Breaking the rules
Op-ed: Now that it turns out Americans spied on every possible target, they must free Pollard
over the past weekend about the United States and Britain's monitoring of a series of top civilian targets around the world, including Israel's
prime minister and defense minister, are still stirring up a row – both here and in European Union institutions, whose officials were also eavesdropped on by the Americans.
Brig.- Gen.(ret) Dr. Shimon Shapira, who served as Benjamin Netanyahu's
military secretary, says that "everyone listens in on everyone – and we have always proceeded on that assumption."
There is of course a difference between assuming something and knowing it, between high probability that someone is listening in on you and actually catching the strategic ally snooping through the prime minister's emails.
Discussions I held Sunday with several security sources, following the exposure of further details regarding the American monitoring of officials in Israel, reveal that in the world of intelligence there are also rules about what is permitted and what is forbidden. For example, it's acceptable for a country to spy on foreign representatives serving within its territory. Such an act is not considered unusual or forbidden in the spies' unwritten rule book. On the other hand, spying on a friendly country on that country's territory is definitely considered a deviation from the rules – a big deviation even.
In 1983, when Ehud Barak assumed the role of Military Intelligence chief, he was exposed to one of Israel's best kept secrets: Intelligence material arriving from highly sensitive sources and nicknamed "green substance." This material was produced by the Bureau of Scientific Relations (Lekem) – the Defense Ministry's intelligence agency. Barak didn't know that one of the main sources of the "green substance" was a civilian intelligence analyst in the US Navy, a Jewish American citizen named Jonathan Pollard.
In 1986 Pollard was captured, put on trial and sentenced to life in prison.

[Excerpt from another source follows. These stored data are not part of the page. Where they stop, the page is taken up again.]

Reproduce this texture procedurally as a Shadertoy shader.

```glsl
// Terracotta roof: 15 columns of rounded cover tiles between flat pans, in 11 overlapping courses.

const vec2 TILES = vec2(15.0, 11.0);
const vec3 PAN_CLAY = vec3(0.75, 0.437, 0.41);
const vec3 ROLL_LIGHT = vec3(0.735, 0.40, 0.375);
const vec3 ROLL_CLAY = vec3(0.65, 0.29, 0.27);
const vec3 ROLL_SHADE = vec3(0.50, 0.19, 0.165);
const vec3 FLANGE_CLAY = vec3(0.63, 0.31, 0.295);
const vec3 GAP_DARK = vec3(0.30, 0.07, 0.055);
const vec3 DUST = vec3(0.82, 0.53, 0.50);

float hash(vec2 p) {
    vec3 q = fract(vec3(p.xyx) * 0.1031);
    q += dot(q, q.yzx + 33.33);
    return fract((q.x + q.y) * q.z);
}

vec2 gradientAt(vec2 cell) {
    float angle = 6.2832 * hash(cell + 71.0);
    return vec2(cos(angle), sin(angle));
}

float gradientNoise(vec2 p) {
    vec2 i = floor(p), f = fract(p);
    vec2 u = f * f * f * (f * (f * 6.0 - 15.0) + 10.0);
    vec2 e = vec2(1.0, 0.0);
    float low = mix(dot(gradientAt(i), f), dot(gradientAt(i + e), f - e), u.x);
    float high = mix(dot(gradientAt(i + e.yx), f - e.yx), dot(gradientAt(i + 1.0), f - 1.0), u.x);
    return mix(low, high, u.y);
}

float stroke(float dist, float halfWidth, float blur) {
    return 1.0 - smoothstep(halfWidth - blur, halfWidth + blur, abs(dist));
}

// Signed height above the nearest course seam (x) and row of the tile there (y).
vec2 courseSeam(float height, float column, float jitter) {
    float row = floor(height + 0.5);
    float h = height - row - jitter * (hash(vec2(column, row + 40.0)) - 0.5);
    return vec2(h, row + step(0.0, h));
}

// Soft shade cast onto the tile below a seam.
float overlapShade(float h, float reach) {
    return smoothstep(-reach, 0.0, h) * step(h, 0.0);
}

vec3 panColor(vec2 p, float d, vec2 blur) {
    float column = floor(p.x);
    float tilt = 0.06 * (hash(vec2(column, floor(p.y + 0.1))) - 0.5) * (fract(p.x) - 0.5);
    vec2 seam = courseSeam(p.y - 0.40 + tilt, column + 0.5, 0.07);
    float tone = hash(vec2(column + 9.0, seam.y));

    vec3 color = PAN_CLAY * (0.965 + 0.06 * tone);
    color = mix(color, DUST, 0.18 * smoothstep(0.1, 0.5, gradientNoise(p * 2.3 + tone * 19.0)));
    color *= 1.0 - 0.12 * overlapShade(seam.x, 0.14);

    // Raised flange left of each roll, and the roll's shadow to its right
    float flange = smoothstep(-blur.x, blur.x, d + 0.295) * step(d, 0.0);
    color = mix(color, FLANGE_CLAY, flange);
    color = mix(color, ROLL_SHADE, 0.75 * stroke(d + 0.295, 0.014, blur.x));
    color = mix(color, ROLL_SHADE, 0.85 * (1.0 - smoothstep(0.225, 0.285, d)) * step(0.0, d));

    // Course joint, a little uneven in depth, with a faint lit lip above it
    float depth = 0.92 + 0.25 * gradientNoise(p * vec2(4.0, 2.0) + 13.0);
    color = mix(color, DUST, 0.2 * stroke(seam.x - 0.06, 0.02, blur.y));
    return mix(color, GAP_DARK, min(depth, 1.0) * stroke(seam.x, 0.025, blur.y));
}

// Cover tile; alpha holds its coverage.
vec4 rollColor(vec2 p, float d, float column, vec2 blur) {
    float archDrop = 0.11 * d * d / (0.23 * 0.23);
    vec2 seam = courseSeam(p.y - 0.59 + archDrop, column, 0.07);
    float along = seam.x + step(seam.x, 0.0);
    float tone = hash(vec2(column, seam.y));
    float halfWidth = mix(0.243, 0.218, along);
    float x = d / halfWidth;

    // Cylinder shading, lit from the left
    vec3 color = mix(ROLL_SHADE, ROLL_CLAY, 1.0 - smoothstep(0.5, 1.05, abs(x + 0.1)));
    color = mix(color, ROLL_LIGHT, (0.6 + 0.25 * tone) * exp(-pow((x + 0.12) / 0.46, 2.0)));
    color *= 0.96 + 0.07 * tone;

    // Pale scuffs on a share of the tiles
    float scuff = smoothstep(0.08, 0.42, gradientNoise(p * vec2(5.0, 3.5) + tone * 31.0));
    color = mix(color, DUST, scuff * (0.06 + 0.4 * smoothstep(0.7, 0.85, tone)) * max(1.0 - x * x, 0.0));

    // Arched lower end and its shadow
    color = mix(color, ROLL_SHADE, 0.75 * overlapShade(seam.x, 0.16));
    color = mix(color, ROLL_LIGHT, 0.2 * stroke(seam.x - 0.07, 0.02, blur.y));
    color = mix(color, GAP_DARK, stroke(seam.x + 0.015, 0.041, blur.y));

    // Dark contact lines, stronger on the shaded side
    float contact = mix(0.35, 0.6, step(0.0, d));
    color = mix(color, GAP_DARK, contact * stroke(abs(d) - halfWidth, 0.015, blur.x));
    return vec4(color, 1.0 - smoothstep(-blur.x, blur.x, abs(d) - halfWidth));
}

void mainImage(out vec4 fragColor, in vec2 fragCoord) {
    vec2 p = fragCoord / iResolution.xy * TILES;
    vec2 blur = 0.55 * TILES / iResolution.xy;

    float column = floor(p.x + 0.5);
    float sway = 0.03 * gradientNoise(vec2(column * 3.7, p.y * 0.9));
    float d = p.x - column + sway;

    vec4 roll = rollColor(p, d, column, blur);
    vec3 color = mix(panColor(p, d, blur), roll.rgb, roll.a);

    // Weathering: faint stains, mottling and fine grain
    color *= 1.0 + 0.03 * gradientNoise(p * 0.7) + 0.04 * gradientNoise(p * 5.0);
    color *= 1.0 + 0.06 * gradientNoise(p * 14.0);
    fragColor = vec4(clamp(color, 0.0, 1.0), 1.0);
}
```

The Americans argued that the use of the intelligence information Pollard delivered to the IDF's Directorate of Military Intelligence caused them heavy damage, as part of it "spilled" to the Russians and led to the arrest and death of American spies, and that fixing the damage required billions in resources and many years.
The affair had serious consequences for the relations between the countries and the status of America's Jews. The American intelligence community fought against Pollard's release, including a direct and serious threat made in 1997 by CIA chief George Tenet, who vowed to quit if President Clinton kept his promise to Netanyahu and released Pollard. The United States did everything to make it clear to Israel that it must not dare do it again.
Now it turns out that in the name of defending its own national security, the US spied on that same Ehud Barak.
Israeli officials have assumed that the US is spying in Israel ceaselessly and shamelessly, but apart from minor, isolated incidents, including the conviction of an intelligence officer after he received an offer to serve as a spy for the US, there was no solid proof of that.
As long as it was not caught blatantly spying on its friends, the US could have rightfully voiced severe criticism against Israel for operating Pollard as a spy in the heart of the American intelligence community. Now that it turns out that the Americans spied on any possible target, they must end Pollard's imprisonment.
He has been in prison since 1986 after committing extremely serious offenses against the American law. There is no excuse or reasonable explanation for the Israeli insolence in operating him. However, the claims that some of this material reached non-Israeli elements were proved to be false, and this material eventually served Israel in matters related to its national security. That the exact claim the White House is using today to explain the NSA's actions.
|Please wait for the talkbacks to load|